### Exercise directions:
Every line of the records below that has the word "project" should be copied.

+-------+

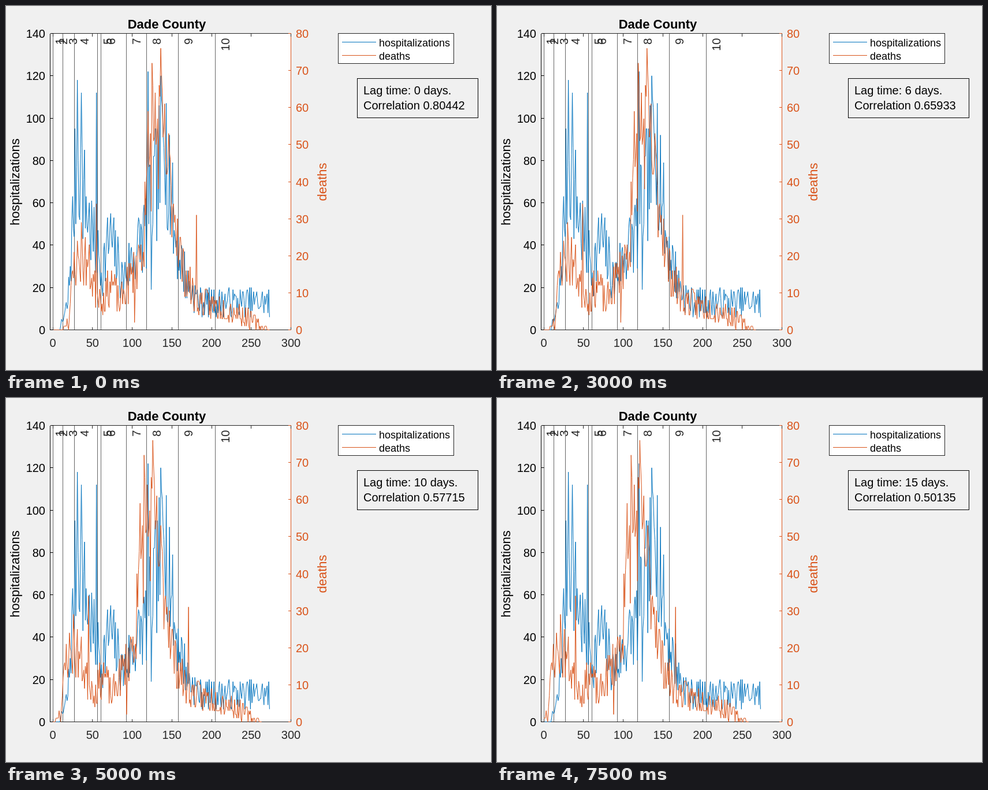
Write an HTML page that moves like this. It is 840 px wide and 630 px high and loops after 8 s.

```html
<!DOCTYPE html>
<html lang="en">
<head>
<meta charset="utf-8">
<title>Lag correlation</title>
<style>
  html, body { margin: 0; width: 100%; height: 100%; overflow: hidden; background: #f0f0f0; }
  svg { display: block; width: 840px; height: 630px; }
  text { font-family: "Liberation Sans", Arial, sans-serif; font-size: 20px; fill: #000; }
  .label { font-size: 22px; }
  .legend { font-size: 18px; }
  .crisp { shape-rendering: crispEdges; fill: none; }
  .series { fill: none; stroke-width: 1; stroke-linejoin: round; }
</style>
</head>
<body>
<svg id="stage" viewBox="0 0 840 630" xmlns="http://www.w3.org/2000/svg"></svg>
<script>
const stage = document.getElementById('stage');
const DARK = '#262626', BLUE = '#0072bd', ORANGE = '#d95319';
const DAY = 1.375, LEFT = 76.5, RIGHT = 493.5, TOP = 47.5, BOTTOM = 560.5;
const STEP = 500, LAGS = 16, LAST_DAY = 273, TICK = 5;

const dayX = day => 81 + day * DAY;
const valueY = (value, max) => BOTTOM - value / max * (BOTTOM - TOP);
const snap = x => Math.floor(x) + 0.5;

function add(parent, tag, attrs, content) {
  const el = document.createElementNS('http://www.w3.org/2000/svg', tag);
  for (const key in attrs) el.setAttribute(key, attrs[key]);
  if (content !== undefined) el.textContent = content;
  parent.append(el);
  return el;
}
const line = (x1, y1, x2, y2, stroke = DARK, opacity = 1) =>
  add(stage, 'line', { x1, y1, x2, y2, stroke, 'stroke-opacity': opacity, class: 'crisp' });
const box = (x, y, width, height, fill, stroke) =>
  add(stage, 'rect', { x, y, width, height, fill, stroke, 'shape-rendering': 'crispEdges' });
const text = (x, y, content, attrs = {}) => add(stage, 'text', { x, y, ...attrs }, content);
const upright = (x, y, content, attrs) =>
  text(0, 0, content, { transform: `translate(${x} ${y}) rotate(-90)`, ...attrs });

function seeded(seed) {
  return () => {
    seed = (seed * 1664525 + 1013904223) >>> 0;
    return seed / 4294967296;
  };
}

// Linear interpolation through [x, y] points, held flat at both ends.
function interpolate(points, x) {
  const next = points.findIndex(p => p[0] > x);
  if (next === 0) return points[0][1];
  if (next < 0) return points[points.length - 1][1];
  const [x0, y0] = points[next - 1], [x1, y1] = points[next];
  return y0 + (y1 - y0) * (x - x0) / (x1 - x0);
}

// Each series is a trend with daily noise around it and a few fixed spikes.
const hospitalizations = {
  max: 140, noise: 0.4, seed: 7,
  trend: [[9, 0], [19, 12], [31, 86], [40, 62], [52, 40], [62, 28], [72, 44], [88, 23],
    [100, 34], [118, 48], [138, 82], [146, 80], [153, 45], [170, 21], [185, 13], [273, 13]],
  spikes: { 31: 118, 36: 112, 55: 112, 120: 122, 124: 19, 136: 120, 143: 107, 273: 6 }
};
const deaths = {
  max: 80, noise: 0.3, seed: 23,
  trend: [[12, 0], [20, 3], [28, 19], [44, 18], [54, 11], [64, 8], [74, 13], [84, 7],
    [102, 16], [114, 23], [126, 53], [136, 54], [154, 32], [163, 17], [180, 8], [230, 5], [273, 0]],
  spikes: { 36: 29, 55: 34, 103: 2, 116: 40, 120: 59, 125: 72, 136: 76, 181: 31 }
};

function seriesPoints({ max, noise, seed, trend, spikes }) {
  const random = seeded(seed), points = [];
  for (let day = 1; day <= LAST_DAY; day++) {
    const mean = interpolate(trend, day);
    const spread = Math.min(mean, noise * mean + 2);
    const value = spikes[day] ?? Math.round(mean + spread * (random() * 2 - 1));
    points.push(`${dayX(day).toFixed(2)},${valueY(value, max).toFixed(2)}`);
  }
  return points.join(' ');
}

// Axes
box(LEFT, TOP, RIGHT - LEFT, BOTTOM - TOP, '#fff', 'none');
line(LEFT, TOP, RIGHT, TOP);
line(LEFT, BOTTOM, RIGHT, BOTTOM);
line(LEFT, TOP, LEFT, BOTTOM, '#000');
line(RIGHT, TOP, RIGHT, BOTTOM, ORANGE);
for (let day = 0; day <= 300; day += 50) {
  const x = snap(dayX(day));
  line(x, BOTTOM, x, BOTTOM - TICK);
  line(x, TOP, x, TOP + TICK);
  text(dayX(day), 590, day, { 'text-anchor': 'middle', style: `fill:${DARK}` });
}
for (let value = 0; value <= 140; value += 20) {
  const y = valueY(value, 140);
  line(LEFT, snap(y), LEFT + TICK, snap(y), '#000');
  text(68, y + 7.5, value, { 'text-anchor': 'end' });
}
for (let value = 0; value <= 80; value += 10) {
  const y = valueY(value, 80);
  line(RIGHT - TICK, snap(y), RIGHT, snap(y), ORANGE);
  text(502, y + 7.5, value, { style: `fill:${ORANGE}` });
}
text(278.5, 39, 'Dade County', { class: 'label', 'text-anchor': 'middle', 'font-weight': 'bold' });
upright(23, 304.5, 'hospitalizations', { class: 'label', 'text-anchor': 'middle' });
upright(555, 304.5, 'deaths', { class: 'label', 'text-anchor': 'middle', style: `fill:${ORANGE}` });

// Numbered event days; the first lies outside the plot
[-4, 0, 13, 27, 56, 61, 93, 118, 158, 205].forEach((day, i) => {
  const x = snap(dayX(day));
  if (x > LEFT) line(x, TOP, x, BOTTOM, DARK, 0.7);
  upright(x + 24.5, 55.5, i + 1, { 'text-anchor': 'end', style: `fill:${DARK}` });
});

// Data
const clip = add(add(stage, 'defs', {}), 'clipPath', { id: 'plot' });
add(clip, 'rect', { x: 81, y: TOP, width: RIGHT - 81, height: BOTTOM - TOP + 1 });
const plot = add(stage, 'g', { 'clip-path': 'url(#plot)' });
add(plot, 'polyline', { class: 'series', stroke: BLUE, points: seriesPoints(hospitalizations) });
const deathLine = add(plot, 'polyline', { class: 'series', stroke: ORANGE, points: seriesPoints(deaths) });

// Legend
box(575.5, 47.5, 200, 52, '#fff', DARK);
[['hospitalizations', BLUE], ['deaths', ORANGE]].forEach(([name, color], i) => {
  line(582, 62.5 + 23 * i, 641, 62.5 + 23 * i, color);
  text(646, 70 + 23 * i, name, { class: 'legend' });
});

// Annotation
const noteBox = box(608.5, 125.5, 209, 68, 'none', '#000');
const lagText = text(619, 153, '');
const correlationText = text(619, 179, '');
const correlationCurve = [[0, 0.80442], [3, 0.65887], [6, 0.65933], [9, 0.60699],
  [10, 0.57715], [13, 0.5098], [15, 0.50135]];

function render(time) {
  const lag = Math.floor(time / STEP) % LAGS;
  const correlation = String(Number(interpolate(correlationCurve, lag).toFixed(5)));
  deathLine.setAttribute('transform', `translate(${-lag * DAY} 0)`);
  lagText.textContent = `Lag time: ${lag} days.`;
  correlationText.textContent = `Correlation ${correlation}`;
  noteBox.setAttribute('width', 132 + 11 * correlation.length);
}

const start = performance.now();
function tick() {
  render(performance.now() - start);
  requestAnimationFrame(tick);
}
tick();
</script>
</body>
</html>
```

+-------+

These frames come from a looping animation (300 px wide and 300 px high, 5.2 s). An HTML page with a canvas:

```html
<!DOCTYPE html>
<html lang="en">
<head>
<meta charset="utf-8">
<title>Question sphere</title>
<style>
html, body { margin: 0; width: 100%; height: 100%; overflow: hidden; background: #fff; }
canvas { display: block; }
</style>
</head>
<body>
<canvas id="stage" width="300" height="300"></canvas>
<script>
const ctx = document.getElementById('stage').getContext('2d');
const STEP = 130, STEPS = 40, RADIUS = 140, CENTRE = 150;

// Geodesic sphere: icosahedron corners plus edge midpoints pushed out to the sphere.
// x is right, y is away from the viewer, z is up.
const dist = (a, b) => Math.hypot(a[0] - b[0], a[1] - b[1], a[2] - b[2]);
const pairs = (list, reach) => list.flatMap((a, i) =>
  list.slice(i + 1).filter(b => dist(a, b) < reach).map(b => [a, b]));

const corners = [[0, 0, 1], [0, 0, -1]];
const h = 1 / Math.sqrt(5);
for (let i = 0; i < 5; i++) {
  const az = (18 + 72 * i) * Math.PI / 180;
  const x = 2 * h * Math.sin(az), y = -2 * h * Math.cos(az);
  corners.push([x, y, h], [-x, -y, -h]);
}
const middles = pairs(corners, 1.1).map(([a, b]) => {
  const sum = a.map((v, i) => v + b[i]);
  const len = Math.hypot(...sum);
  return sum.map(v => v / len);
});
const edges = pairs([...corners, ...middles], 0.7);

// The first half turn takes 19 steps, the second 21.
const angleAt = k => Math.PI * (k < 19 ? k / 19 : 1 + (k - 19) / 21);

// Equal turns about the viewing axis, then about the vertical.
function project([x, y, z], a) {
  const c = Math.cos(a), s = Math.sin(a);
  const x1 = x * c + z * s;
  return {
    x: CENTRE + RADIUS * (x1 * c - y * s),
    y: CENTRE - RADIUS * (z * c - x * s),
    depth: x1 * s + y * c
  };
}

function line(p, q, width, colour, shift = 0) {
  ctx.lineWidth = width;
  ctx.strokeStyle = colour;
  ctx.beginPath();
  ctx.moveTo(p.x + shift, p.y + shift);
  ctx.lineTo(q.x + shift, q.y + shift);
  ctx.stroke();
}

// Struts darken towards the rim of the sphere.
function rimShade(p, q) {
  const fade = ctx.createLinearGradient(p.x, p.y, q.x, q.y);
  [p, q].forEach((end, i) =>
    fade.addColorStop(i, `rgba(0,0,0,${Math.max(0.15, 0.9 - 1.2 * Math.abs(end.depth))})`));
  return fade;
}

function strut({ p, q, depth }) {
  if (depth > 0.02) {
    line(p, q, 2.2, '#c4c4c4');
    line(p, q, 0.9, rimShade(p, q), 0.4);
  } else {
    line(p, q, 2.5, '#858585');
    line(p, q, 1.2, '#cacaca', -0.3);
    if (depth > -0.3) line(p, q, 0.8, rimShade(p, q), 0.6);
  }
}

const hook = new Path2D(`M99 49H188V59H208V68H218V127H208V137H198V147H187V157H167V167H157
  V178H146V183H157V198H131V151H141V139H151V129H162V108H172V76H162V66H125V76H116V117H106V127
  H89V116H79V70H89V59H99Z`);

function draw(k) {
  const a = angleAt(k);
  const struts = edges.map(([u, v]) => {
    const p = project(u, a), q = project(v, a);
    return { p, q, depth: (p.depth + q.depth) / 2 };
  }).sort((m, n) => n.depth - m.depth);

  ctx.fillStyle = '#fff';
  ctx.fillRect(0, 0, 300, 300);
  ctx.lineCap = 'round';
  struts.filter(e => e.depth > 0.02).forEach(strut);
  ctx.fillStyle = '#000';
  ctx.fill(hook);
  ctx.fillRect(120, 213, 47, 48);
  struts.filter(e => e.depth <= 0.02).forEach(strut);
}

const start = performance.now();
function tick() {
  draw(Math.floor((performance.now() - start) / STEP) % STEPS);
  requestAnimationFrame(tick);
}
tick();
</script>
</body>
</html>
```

+-------+

### Response to the exercise:
function project([x, y, z], a) {
    const p = project(u, a), q = project(v, a);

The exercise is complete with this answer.